> WHAT YOU ARE ASKED TO DO
Below are some entries; state how many of their lines include the word "seed" and give no more than that number.

> SOURCE MATERIAL
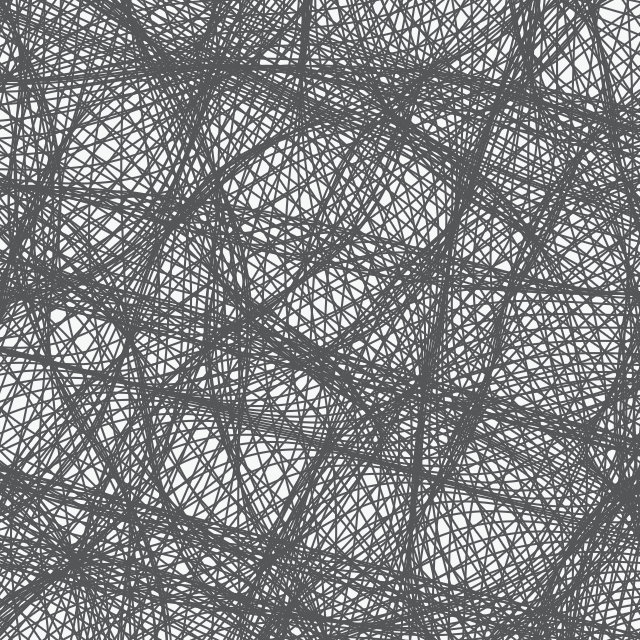
A WebGL 1 fragment shader for this pattern:

```glsl
precision highp float;

uniform vec2 u_resolution;

const float SPACING = 0.016;
const float HALF_WIDTH = 0.0016;

// Three random values from one seed
vec3 hash3(float seed) {
    vec3 p = fract(vec3(seed) * vec3(0.1031, 0.1030, 0.0973));
    p += dot(p, p.yzx + 33.33);
    return fract((p.xxy + p.yzz) * p.zyx);
}

// Uncovered share of the pixel for one family of waving threads.
// Neighbouring threads are shifted in phase, so they bunch and cross.
float threadGaps(vec2 p, float family, float pixel) {
    float angle = (family + 0.5 * hash3(family + 3.7).x) * 3.14159 / 6.0;
    vec2 along = vec2(cos(angle), sin(angle));
    float u = dot(p, along);
    float v = dot(p, vec2(-along.y, along.x));

    // Three waves: frequency across and along the threads, and phase
    vec3 across = mix(vec3(14.0), vec3(32.0),
                      (vec3(0.0, 1.0, 2.0) + hash3(family + 11.3)) / 3.0);
    vec3 side = sign(hash3(family + 23.9) - 0.5);
    vec3 lengthwise = side * mix(vec3(2.5), vec3(8.5), hash3(family + 37.1));
    vec3 phase = 6.28318 * hash3(family + 51.7);
    vec3 amplitude = 0.8 / across;

    float nearest = floor(v / SPACING + 0.5);
    float gaps = 1.0;
    for (int i = -11; i <= 11; i++) {
        float rest = (nearest + float(i)) * SPACING;
        vec3 wave = lengthwise * u + across * rest + phase;
        float height = rest + dot(amplitude, sin(wave));
        float slope = dot(amplitude * lengthwise, cos(wave));
        float dist = abs(v - height) * inversesqrt(1.0 + slope * slope);
        gaps *= 1.0 - clamp((HALF_WIDTH - dist) / pixel + 0.5, 0.0, 1.0);
    }
    return gaps;
}

void main() {
    float pixel = 1.0 / min(u_resolution.x, u_resolution.y);
    vec2 p = gl_FragCoord.xy * pixel;

    // Overlay six directions of threads
    float gaps = 1.0;
    for (int family = 0; family < 6; family++) {
        gaps *= threadGaps(p, float(family), pixel);
    }

    vec3 ink = vec3(0.335, 0.338, 0.345);
    vec3 paper = vec3(0.965, 0.97, 0.97);
    gl_FragColor = vec4(mix(ink, paper, gaps), 1.0);
}
```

> ANSWER BELOW
3